With Wakanda Forever, director and co-writer Ryan Coogler has…created a fitting remembrance of both Boseman and T’Challa, an impressive combination of mourning, and a reckoning with legacy and loss, all within a superhero film that is one of the best Phase 4 MCU films…Wakanda Forever isn’t perfect, but its ability to handle this tightrope walk between exploration of loss and a larger superhero film makes this one of the most moving MCU entries so far, and one of the best films to come out of Marvel’s Phase Four. — Ross Bonaime, Collider

…[F]or all of the film’s shuddery pacing, thoroughly mediocre action setpieces, and the clumsiness with which it’s forced to double as backdoor pilot for Disney+’s Ironheart series, Coogler’s subthread of the MCU continues to operate at a significantly higher strata of thought, artistry, and feeling than the rest of Marvel’s assembly line. Every major character in Wakanda is left to determine whether T’Challa’s memory will be a blessing or a torment, and the movie around them is so wracked by the same tension that even its most formulaic moments are heavy with a human weight that blockbusters seldom have the strength to carry.  David Erlich, IndieWire

Wakanda Forever is an effective, emotional farewell to T’Challa - a meditation on forging one’s own future out of a painful past - but with a plot that has to introduce an entirely new nation and pave the way for a new wave of Marvel stories, it does struggle under the weight of all that expectation…Coogler’s efforts are at their most powerful when Wakanda Forever is in conversation with the loss of T’Challa – of Chadwick Boseman. The specifics of Wakanda Forever’s long-winded plot will likely leave little impact, but that doesn’t stop the new Black Panther from standing tall. — Tom Jorgensen, IGN

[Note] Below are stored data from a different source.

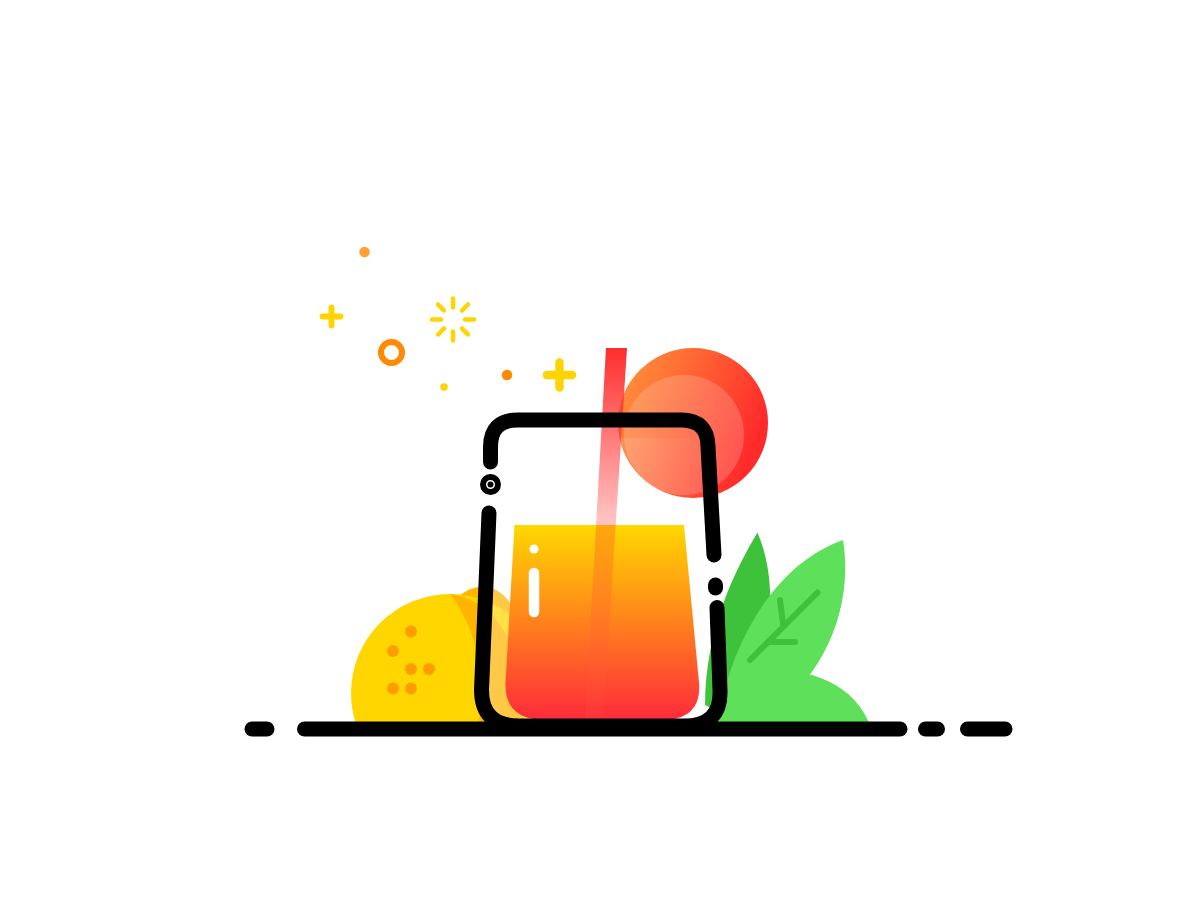
<!DOCTYPE html>
<html lang="en">
<head>
<meta charset="utf-8">
<title>Summer Cocktail</title>
<style>
  :root {
    --ink: #000000;
    --paper: #ffffff;
    --lemon: #ffd600;
    --lemon-shade: #ffb400;
    --lemon-pore: #ff9d00;
    --leaf: #5ee05a;
    --leaf-dark: #3ec23c;
    --citrus-light: #ff9a3c;
    --citrus-deep: #ff2b2b;
    --juice-top: #ffd800;
    --juice-bottom: #ff2a3a;
    --spark-yellow: #ffd400;
    --spark-orange: #ff8a00;
  }
  html, body {
    margin: 0;
    padding: 0;
    width: 1200px;
    height: 900px;
    overflow: hidden;
    background: var(--paper);
  }
  .artboard {
    display: block;
    width: 1200px;
    height: 900px;
  }
</style>
</head>
<body>
<svg class="artboard" viewBox="0 0 800 600" role="img" aria-label="Cocktail glass with straw, citrus slice, lemon and leaves">
  <defs>
    <linearGradient id="juice-gradient" x1="0" y1="0" x2="0" y2="1">
      <stop offset="0" stop-color="var(--juice-top)"/>
      <stop offset="1" stop-color="var(--juice-bottom)"/>
    </linearGradient>
    <linearGradient id="citrus-gradient" x1="0" y1="0" x2="1" y2="0.4">
      <stop offset="0" stop-color="var(--citrus-light)"/>
      <stop offset="1" stop-color="var(--citrus-deep)"/>
    </linearGradient>
    <linearGradient id="straw-gradient" x1="0" y1="0" x2="0" y2="1">
      <stop offset="0" stop-color="#ff2d2d"/>
      <stop offset="0.45" stop-color="#ff2d2d" stop-opacity="0.3"/>
      <stop offset="1" stop-color="#ff6b4a" stop-opacity="0.1"/>
    </linearGradient>
    <linearGradient id="glass-sheen" x1="0" y1="0" x2="1" y2="0">
      <stop offset="0" stop-color="#ffffff" stop-opacity="0.85"/>
      <stop offset="1" stop-color="#ffffff" stop-opacity="0"/>
    </linearGradient>
    <clipPath id="above-ground">
      <rect x="0" y="0" width="800" height="484"/>
    </clipPath>
    <path id="sparkle-plus" d="M-6 0H6M0 -6V6" stroke-width="4" stroke-linecap="round" fill="none"/>
    <circle id="lemon-pore" r="4" fill="var(--lemon-pore)"/>
  </defs>

  <g class="sparkles">
    <circle cx="243" cy="168" r="3.5" fill="var(--spark-orange)" opacity="0.8"/>
    <use href="#sparkle-plus" x="221" y="211" stroke="var(--spark-yellow)"/>
    <circle cx="261" cy="235" r="7" fill="none" stroke="var(--spark-orange)" stroke-width="4"/>
    <g class="burst" stroke="var(--spark-yellow)" stroke-width="3" stroke-linecap="round">
      <path d="M302 199v6M302 221v6M288 213h6M310 213h6M292 203l4 4M308 219l4 4M312 203l-4 4M296 219l-4 4"/>
    </g>
    <circle cx="296" cy="258" r="2.5" fill="var(--spark-yellow)"/>
    <circle cx="338" cy="250" r="3.5" fill="var(--spark-orange)"/>
    <use href="#sparkle-plus" x="373" y="250" stroke="var(--spark-yellow)" transform="translate(373 250) scale(1.4) translate(-373 -250)"/>
  </g>

  <g class="citrus-slice">
    <circle cx="462" cy="282" r="50" fill="url(#citrus-gradient)"/>
    <circle cx="456" cy="290" r="40" fill="#ffffff" opacity="0.18"/>
  </g>

  <g class="leaves" clip-path="url(#above-ground)">
    <path d="M470 470 C 470 420, 490 380, 505 355 C 520 390, 515 440, 490 480 Z" fill="var(--leaf-dark)"/>
    <path d="M478 480 C 490 420, 520 375, 562 360 C 570 410, 545 460, 500 485 Z" fill="var(--leaf)"/>
    <path d="M500 440 L545 395 M512 428 L530 428 M522 416 L520 400" stroke="var(--leaf-dark)" stroke-width="4" stroke-linecap="round" fill="none"/>
    <ellipse cx="525" cy="500" rx="58" ry="52" fill="var(--leaf)"/>
  </g>

  <g class="lemon" clip-path="url(#above-ground)">
    <path d="M305 398 C 325 382, 345 395, 350 430 L350 490 L300 490 Z" fill="var(--lemon-shade)"/>
    <circle cx="300" cy="462" r="66" fill="var(--lemon)"/>
    <path d="M300 396 C 330 400, 352 430, 348 490 L318 490 C 325 450, 318 420, 300 396 Z" fill="var(--lemon-shade)"/>
    <use href="#lemon-pore" x="274" y="421"/>
    <use href="#lemon-pore" x="262" y="434"/>
    <use href="#lemon-pore" x="274" y="446"/>
    <use href="#lemon-pore" x="286" y="446"/>
    <use href="#lemon-pore" x="262" y="459"/>
    <use href="#lemon-pore" x="274" y="459"/>
  </g>

  <g class="drink">
    <path d="M330 292 H470 L478 470 Q479 484 462 484 H338 Q321 484 322 470 Z" fill="url(#glass-sheen)" opacity="0.35"/>
    <path d="M343 350 H456 L466 455 Q468 478 445 480 H360 Q336 478 337 455 Z" fill="url(#juice-gradient)"/>
    <path d="M404 232 L418 232 L402 482 L390 482 Z" fill="url(#straw-gradient)"/>
    <g class="glass-highlight" stroke="#ffffff" stroke-linecap="round" fill="none">
      <circle cx="356" cy="366" r="3" fill="#ffffff" stroke="none"/>
      <path d="M356 382 V408" stroke-width="7"/>
    </g>
  </g>

  <g class="glass-outline" stroke="var(--ink)" stroke-width="10" stroke-linecap="round" fill="none">
    <path d="M327 308 V298 Q327 280 345 280 H454 Q472 280 472 298 L476 370"/>
    <path d="M478 405 L480 460 Q481 484 456 484 H346 Q321 484 321 460 L326 342"/>
    <circle cx="327" cy="323" r="2" fill="var(--ink)"/>
    <path d="M477 390 V392"/>
  </g>

  <g class="ground" stroke="var(--ink)" stroke-width="10" stroke-linecap="round">
    <path d="M168 486 H178"/>
    <path d="M203 486 H600"/>
    <path d="M617 486 H625"/>
    <path d="M645 486 H670"/>
  </g>
</svg>
</body>
</html>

There are moments in Wakanda Forever where it feels as though the film itself might buckle under the weight of not only the expectations heaped onto it, but of the loss that animates its core premise. When it manages not only to meet the verve and creativity of 2018’s Black Panther, but ultimately to tell its own successful story, it feels no less astonishing than a man with wings on his ankles soaring through the air. As surely as love can blossom out of heartache, Black Panther: Wakanda Forever has transformed tragedy into triumph. Toussaint Egan, Polygon

Black Panther: Wakanda Forever arrives in theaters nationwide beginning Friday, Nov. 11.